WHAT THE EXERCISE ASKS.
In the records that follow, find each line with the word "softSawtooth" and copy it.

*** GIVEN DATA ***

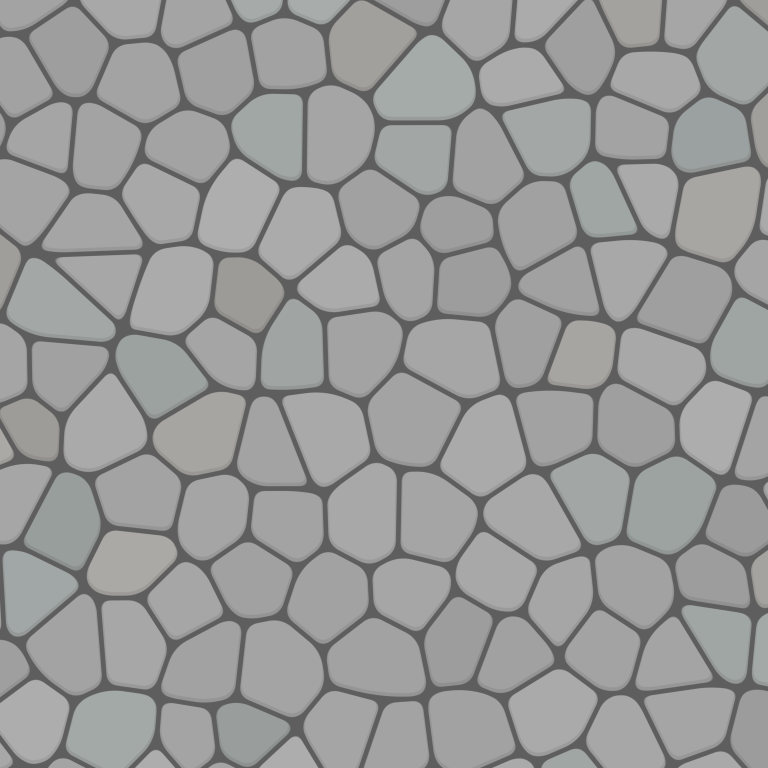
This texture is drawn by a WebGL 2 fragment shader. Its source:

```glsl
#version 300 es
precision highp float;
// Irregular grey paving stones with rounded corners, set in dark mortar.

uniform vec2 u_resolution;
out vec4 fragColor;

vec3 hash3(vec2 p) {
    vec3 q = fract(p.xyx * vec3(0.1031, 0.1030, 0.0973));
    q += dot(q, q.yxz + 33.33);
    return fract((q.xxy + q.yzz) * q.zyx);
}

// Jittered centre of a stone; every other row is shifted by half a cell.
vec2 stoneCentre(vec2 cell) {
    vec2 jitter = (hash3(cell + 57.0).xy - 0.5) * 0.68;
    return cell + 0.5 + jitter + vec2(0.5 * mod(cell.y, 2.0), 0.0);
}

float smoothMin(float a, float b, float k) {
    float h = max(k - abs(a - b), 0.0) / k;
    return min(a, b) - h * h * k * 0.25;
}

// Cell whose centre lies closest to p.
vec2 nearestCell(vec2 p) {
    vec2 base = floor(p), best = base;
    float bestDist = 1e3;
    for (int y = -2; y <= 2; y++) {
        for (int x = -2; x <= 2; x++) {
            vec2 cell = base + vec2(x, y);
            vec2 d = stoneCentre(cell) - p;
            if (dot(d, d) < bestDist) {
                bestDist = dot(d, d);
                best = cell;
            }
        }
    }
    return best;
}

// Distance from p to the rounded border of a cell, positive inside.
float borderDistance(vec2 p, vec2 owner) {
    vec2 a = stoneCentre(owner);
    float dist = 1.0;
    for (int y = -2; y <= 2; y++) {
        for (int x = -2; x <= 2; x++) {
            if (x == 0 && y == 0) continue;
            vec2 b = stoneCentre(owner + vec2(x, y));
            float edge = dot(0.5 * (a + b) - p, normalize(b - a));
            dist = smoothMin(dist, edge, 0.14);
        }
    }
    return dist;
}

// Mostly neutral greys, with a few cool and warm stones.
vec3 stoneColour(vec2 cell) {
    vec3 h = hash3(cell + 211.0);
    vec3 colour = vec3(mix(0.605, 0.685, 0.5 * (h.x + h.y)));
    if (h.z < 0.16) colour += vec3(-0.018, 0.004, -0.002);
    else if (h.z > 0.9) colour += vec3(0.0, -0.006, -0.022);
    return colour;
}

void main() {
    float stonesAcross = 10.4;
    float canvas = min(u_resolution.x, u_resolution.y);
    vec2 p = gl_FragCoord.xy / canvas * stonesAcross;
    float soft = 0.7 * stonesAcross / canvas;

    vec2 cell = nearestCell(p);
    float stone = borderDistance(p, cell) - 0.032;

    // The flat top sits slightly raised, leaving a darker rim below.
    float top = borderDistance(p - vec2(0.0, 0.03), cell) - 0.05;

    vec3 colour = stoneColour(cell);
    colour *= mix(0.92, 1.0, smoothstep(-soft, soft, top));
    colour = mix(vec3(0.37), colour, smoothstep(-soft, soft, stone));
    fragColor = vec4(colour, 1.0);
}
```
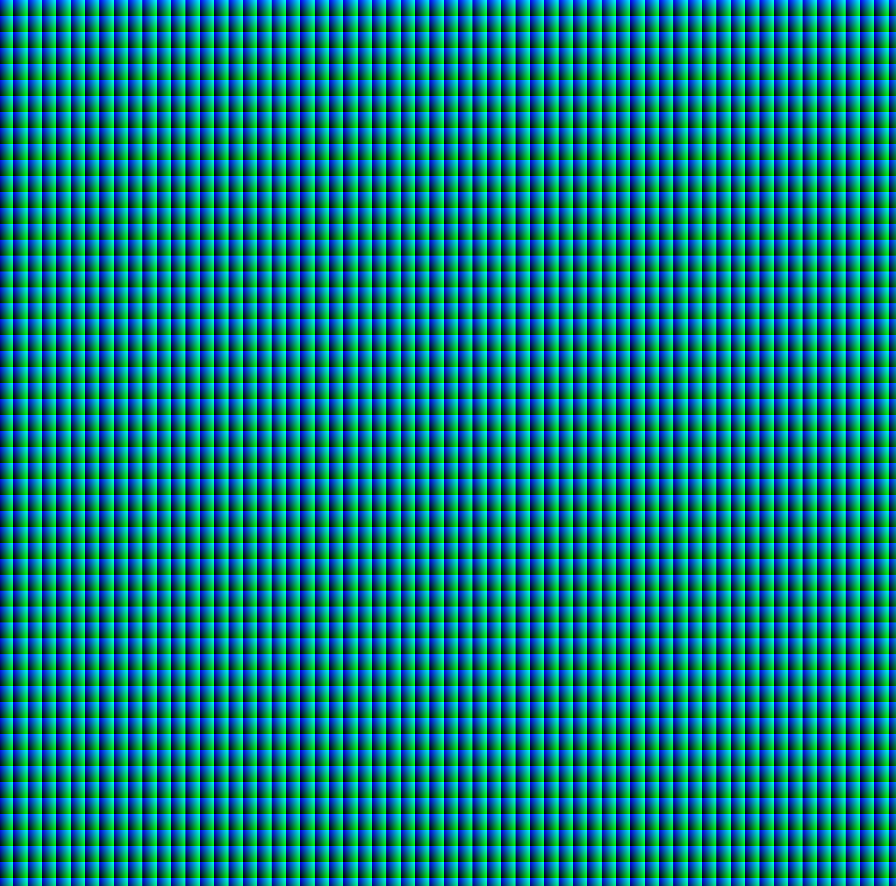
Give the GLSL for this pattern, as a WebGL 1 fragment shader.

```glsl
precision highp float;

uniform vec2 u_resolution;

// Rises from 0 to 1 across each cell, then drops over the thin edge width.
vec2 softSawtooth(vec2 position, vec2 edge) {
    vec2 ramp = fract(position);
    return ramp * (1.0 - smoothstep(1.0 - edge, vec2(1.0), ramp));
}

void main() {
    // Cells across and down the canvas
    vec2 cellCount = vec2(62.439, 55.5366);
    vec2 position = gl_FragCoord.xy / u_resolution * cellCount + vec2(0.061, 0.4695);

    // Edge softness: a fraction of one pixel, in cell units
    vec2 ramp = softSawtooth(position, 0.4 * cellCount / u_resolution);

    // Green grows to the right, blue grows upward
    gl_FragColor = vec4(0.01, ramp.x, ramp.y, 1.0);
}
```
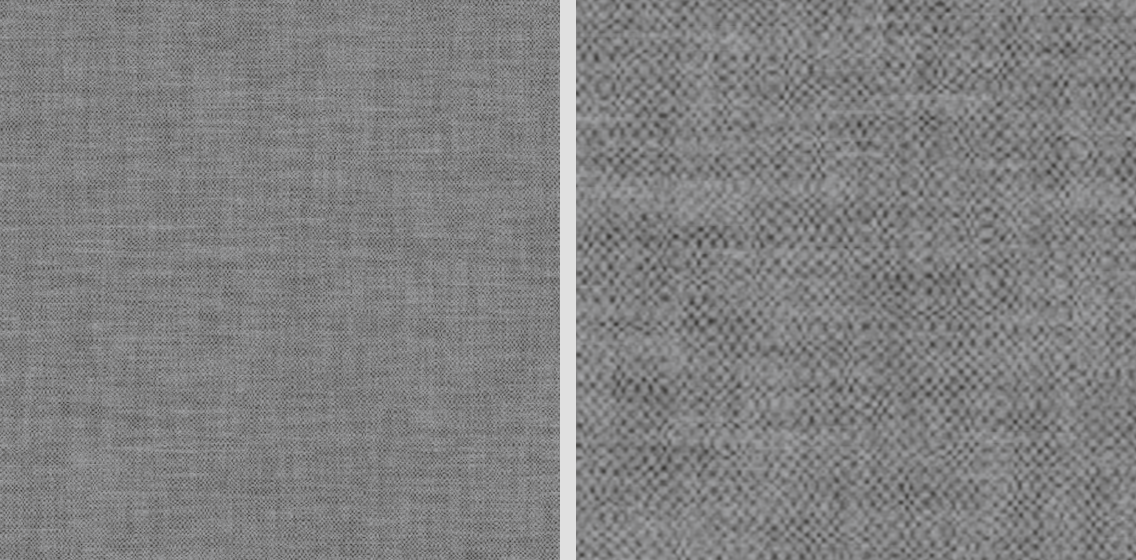
Left: the whole. Right: its middle third, enlarged.
Give the GLSL for this texture, as a three.js fragment shader.

```glsl
// Grey linen-like plain weave: fine staggered dark gaps between light yarns,
// with thin pale horizontal slubs and fainter vertical ones.
// A warped sine checker forms the weave; stretched value noise forms the yarns.
varying vec2 vUv;

const float PI = 3.14159265;
const vec2 THREADS = vec2(250.0, 222.0);   // warp and weft yarns per canvas
const vec3 MID_GREY = vec3(0.499, 0.499, 0.501);
const vec3 TONE_TINT = vec3(0.98, 1.0, 1.04); // cool lights, warm darks

float hash(vec2 cell) {
  vec3 p = fract(vec3(cell.xyx) * 0.1031);
  p += dot(p, p.yzx + 33.33);
  return fract((p.x + p.y) * p.z);
}

float noise(vec2 p) {
  vec2 cell = floor(p);
  vec2 f = fract(p);
  f = f * f * (3.0 - 2.0 * f);
  float low = mix(hash(cell), hash(cell + vec2(1.0, 0.0)), f.x);
  float high = mix(hash(cell + vec2(0.0, 1.0)), hash(cell + 1.0), f.x);
  return mix(low, high, f.y);
}

// Noise centred on zero, from -1 to 1
float signedNoise(vec2 p) {
  return 2.0 * noise(p) - 1.0;
}

// Uneven yarn spacing, in thread units
vec2 wander(vec2 uv, float amount) {
  float across = signedNoise(uv * vec2(110.0, 45.0) + 11.0);
  float up = signedNoise(uv * vec2(40.0, 105.0) + 47.0);
  return amount * vec2(across, up);
}

// Positive in the gaps, negative where a yarn crosses on top
float plainWeave(vec2 thread) {
  vec2 wave = sin(PI * thread);
  return wave.x * wave.y;
}

// Yarn character: single threads of long and short run
float yarn(vec2 uv, vec2 longRun, vec2 shortRun, float seed) {
  return 0.7 * signedNoise(uv * longRun + seed)
       + 0.6 * signedNoise(uv * shortRun + seed + 83.0);
}

// Sparse pale stretches of weft
float slub(vec2 uv, vec2 scale) {
  return smoothstep(0.72, 0.95, noise(uv * scale + 131.0));
}

void main() {
  vec2 thread = vUv * THREADS + wander(vUv, 0.55);

  // Single yarns in both directions
  float weft = yarn(vUv, vec2(13.0, 225.0), vec2(42.0, 250.0), 5.0);
  float warp = yarn(vUv, vec2(235.0, 12.0), vec2(255.0, 38.0), 17.0);
  float paleSlub = slub(vUv, vec2(12.0, 240.0));

  // Gaps deepen between thin yarns and close up under thick ones
  float weave = plainWeave(thread);
  float depth = 1.0 - 0.35 * weft - 0.3 * warp;
  depth += 0.45 * signedNoise(vUv * vec2(125.0, 150.0) + 211.0);
  depth *= 1.0 - 0.4 * paleSlub;
  float gap = (weave + 0.3 * weave * weave - 0.075) * max(depth, 0.1);

  // Crisp fibre grain and slight broad banding
  float grain = signedNoise(vUv * vec2(460.0, 500.0) + 307.0);
  float banding = signedNoise(vUv * vec2(8.0, 60.0) + 401.0)
                + signedNoise(vUv * vec2(60.0, 7.0) + 433.0);

  float tone = -0.096 * gap + 0.045 * weft + 0.036 * warp;
  tone += 0.042 * paleSlub + 0.056 * grain + 0.010 * banding;

  gl_FragColor = vec4(MID_GREY + tone * TONE_TINT, 1.0);
}
```
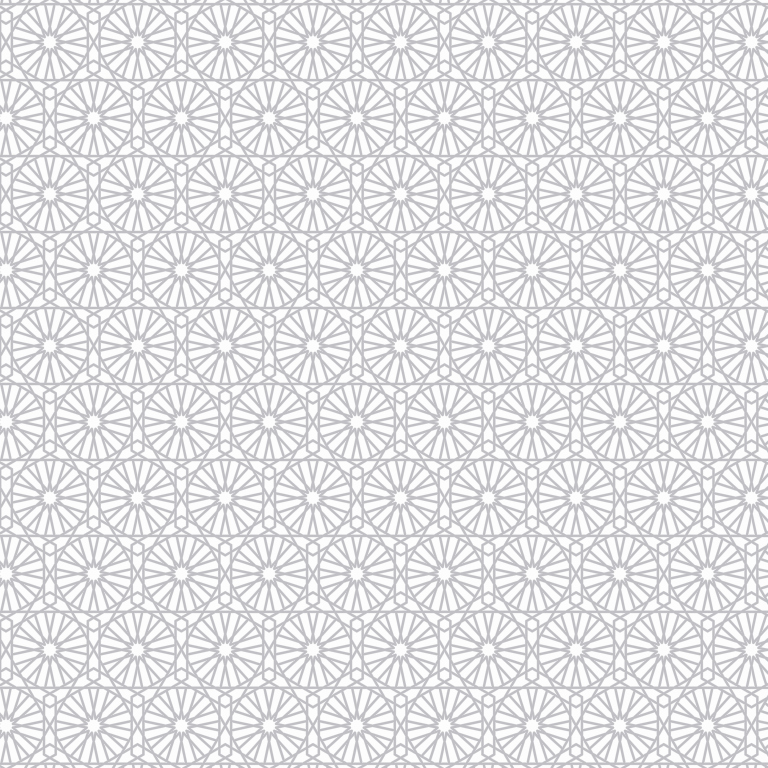
A WebGL 2 fragment shader for this pattern:

```glsl
#version 300 es
precision highp float;
// Lattice of twelve-fold rosettes in grey strapwork on near-white.
// Each point is folded into one hexagonal cell, then into half of a 30 degree
// sector, where a few line segments give the distance to the nearest strap.
uniform vec2 u_resolution;
out vec4 fragColor;

const float PI = 3.14159265;

float segmentDistance(vec2 p, vec2 a, vec2 b) {
    vec2 ab = b - a;
    vec2 ap = p - a;
    return length(ap - ab * clamp(dot(ap, ab) / dot(ab, ab), 0.0, 1.0));
}

// Offset from the nearest centre of a triangular lattice with unit pitch.
vec2 hexCell(vec2 p) {
    vec2 period = vec2(1.0, sqrt(3.0));
    vec2 a = mod(p + 0.5 * period, period) - 0.5 * period;
    vec2 b = mod(p, period) - 0.5 * period;
    return dot(a, a) < dot(b, b) ? a : b;
}

float rosetteDistance(vec2 p) {
    // Fold into the sector: x runs outward along its axis, y is mirrored.
    float angle = atan(p.y, p.x);
    float sector = floor(angle / (PI / 6.0) + 0.5);
    angle -= sector * PI / 6.0;
    vec2 q = length(p) * vec2(cos(angle), abs(sin(angle)));

    // Ring of two crossed hexagons, with tips halfway to the neighbours.
    float ring = 0.5 * cos(PI / 6.0);
    vec2 corner = ring * vec2(1.0, tan(PI / 12.0));
    vec2 tip = vec2(0.5, 0.0);
    float d = min(abs(q.x - ring), segmentDistance(q, corner, tip));

    // Central star, whose edges cross and spread into the petal sides.
    float slope = tan(radians(12.0));
    vec2 starPoint = vec2(0.18, 0.0);
    float notchX = starPoint.x * slope / (slope + tan(PI / 12.0));
    vec2 notch = notchX * vec2(1.0, tan(PI / 12.0));
    vec2 sideEnd = vec2(ring, slope * (ring - starPoint.x));
    d = min(d, segmentDistance(q, notch, starPoint));
    d = min(d, segmentDistance(q, starPoint, sideEnd));

    // Small hexagons where three rosettes meet, on every other axis.
    if (mod(sector, 2.0) > 0.5) {
        float side = 1.0 / sqrt(3.0) - 0.5;
        vec2 hexCorner = tip + side * vec2(0.5, 0.5 * sqrt(3.0));
        d = min(d, segmentDistance(q, tip, hexCorner));
    }
    return d;
}

void main() {
    float pitch = 0.1142;
    vec2 uv = gl_FragCoord.xy / u_resolution.y;
    float d = rosetteDistance(hexCell((uv - vec2(0.4075, 0.5495)) / pitch));

    float halfWidth = 0.0142;
    float soft = 0.75 / (u_resolution.y * pitch);
    float strap = 1.0 - smoothstep(halfWidth - soft, halfWidth + soft, d);

    vec3 paper = vec3(0.992);
    vec3 grey = vec3(0.75, 0.75, 0.77);
    fragColor = vec4(mix(paper, grey, strap), 1.0);
}
```
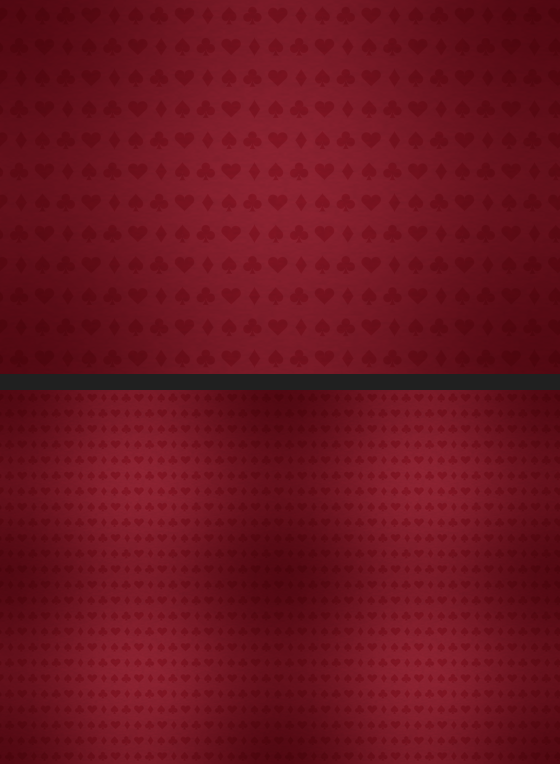
Top, the tile; bottom, the same tile 2 across and 2 down.
A WebGL 2 fragment shader for this pattern:

```glsl
#version 300 es
precision highp float;
// Staggered rows of tone-on-tone card suits on grained dark red, with a soft vignette.

#define SUIT_REPEATS 6.0               // heart-diamond-spade-club groups across
#define ROWS 12.0                      // even, so the stagger wraps
#define HALF_HEIGHT 0.0236             // suit half height, in canvas heights
#define SHIFT 0.594                    // horizontal phase, in cells
#define CENTRE vec3(0.545, 0.132, 0.190)
#define EDGE vec3(0.325, 0.032, 0.070)
#define SUIT_TINT vec3(0.925, 0.62, 0.72)
#define VIGNETTE vec2(0.70, 0.30)      // darkening towards the sides and top
#define GRAIN 0.07

uniform vec2 u_resolution;
out vec4 fragColor;

const float PI = 3.14159265;

float hash(vec2 p) {
    vec3 q = fract(p.xyx * vec3(0.1031, 0.1030, 0.0973));
    q += dot(q, q.yzx + 33.33);
    return fract((q.x + q.y) * q.z);
}

// Value noise that wraps after a whole number of cells.
float wrappedNoise(vec2 uv, vec2 cells) {
    vec2 p = uv * cells, i = floor(p), f = fract(p);
    f = f * f * (3.0 - 2.0 * f);
    vec2 a = mod(i, cells), b = mod(i + 1.0, cells);
    return mix(mix(hash(a), hash(vec2(b.x, a.y)), f.x),
               mix(hash(vec2(a.x, b.y)), hash(b), f.x), f.y);
}

// Suit distances: about one unit of half height, x already mirrored.
float heart(vec2 p) {
    const vec2 lobe = vec2(0.53, 0.33), tip = vec2(0.0, -0.95);
    const vec2 side = vec2(0.729, 0.685);
    float wedge = dot(p - tip, vec2(side.y, -side.x));
    float body = max(max(wedge, dot(p - lobe, side)), p.y - lobe.y);
    return min(length(p - lobe) - 0.57, body);
}

float diamond(vec2 p) {
    return (p.x / 0.65 + abs(p.y) - 1.0) * 0.545;
}

float stem(vec2 p) {
    float t = clamp((-0.3 - p.y) / 0.7, 0.0, 1.0);
    return max(p.x - 0.08 - 0.24 * t * t, abs(p.y + 0.62) - 0.38);
}

float spade(vec2 p) {
    float leaf = heart(vec2(p.x / 0.76, 0.19 - 1.14 * p.y)) * 0.8;
    return min(leaf, stem(p));
}

float club(vec2 p) {
    float leaves = min(length(p - vec2(0.0, 0.52)) - 0.48,
                       length(p - vec2(0.54, -0.2)) - 0.5);
    float core = length(p - vec2(0.0, -0.02)) - 0.3;
    return min(min(leaves, core), stem(p));
}

// Coverage of the suit under this point, from 0 to 1.
float suitMask(vec2 uv) {
    vec2 grid = vec2(4.0 * SUIT_REPEATS, ROWS);
    vec2 cell = uv * grid;
    cell.x += SHIFT + 2.0 * mod(floor(cell.y) + 1.0, 2.0);
    float suit = mod(floor(cell.x), 4.0);

    float aspect = u_resolution.x / u_resolution.y;
    vec2 p = (fract(cell) - 0.5) / grid * vec2(aspect, 1.0) / HALF_HEIGHT;
    p.x += 0.23 * step(1.5, suit);     // black suits sit slightly to the left
    p.x = abs(p.x);

    float d = suit < 0.5 ? heart(p) : suit < 1.5 ? diamond(p)
            : suit < 2.5 ? spade(p) : club(p);
    float pixel = 1.0 / (u_resolution.y * HALF_HEIGHT);
    return 1.0 - smoothstep(-0.75 * pixel, 0.75 * pixel, d);
}

void main() {
    vec2 uv = gl_FragCoord.xy / u_resolution;

    // Vignette, periodic so opposite edges meet.
    vec2 away = sin(PI * (uv - 0.5));
    vec3 color = mix(CENTRE, EDGE, dot(away * away, VIGNETTE));

    // Suits, then fine horizontal grain over everything.
    color *= mix(vec3(1.0), SUIT_TINT, suitMask(uv));
    float grain = 0.6 * wrappedNoise(uv, vec2(90.0, 170.0))
                + 0.4 * wrappedNoise(uv, vec2(210.0, 240.0)) - 0.5;
    color *= 1.0 + GRAIN * grain;

    fragColor = vec4(color, 1.0);
}
```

*** End of GIVEN DATA ***

THE ANSWER.
vec2 softSawtooth(vec2 position, vec2 edge) {
    vec2 ramp = softSawtooth(position, 0.4 * cellCount / u_resolution);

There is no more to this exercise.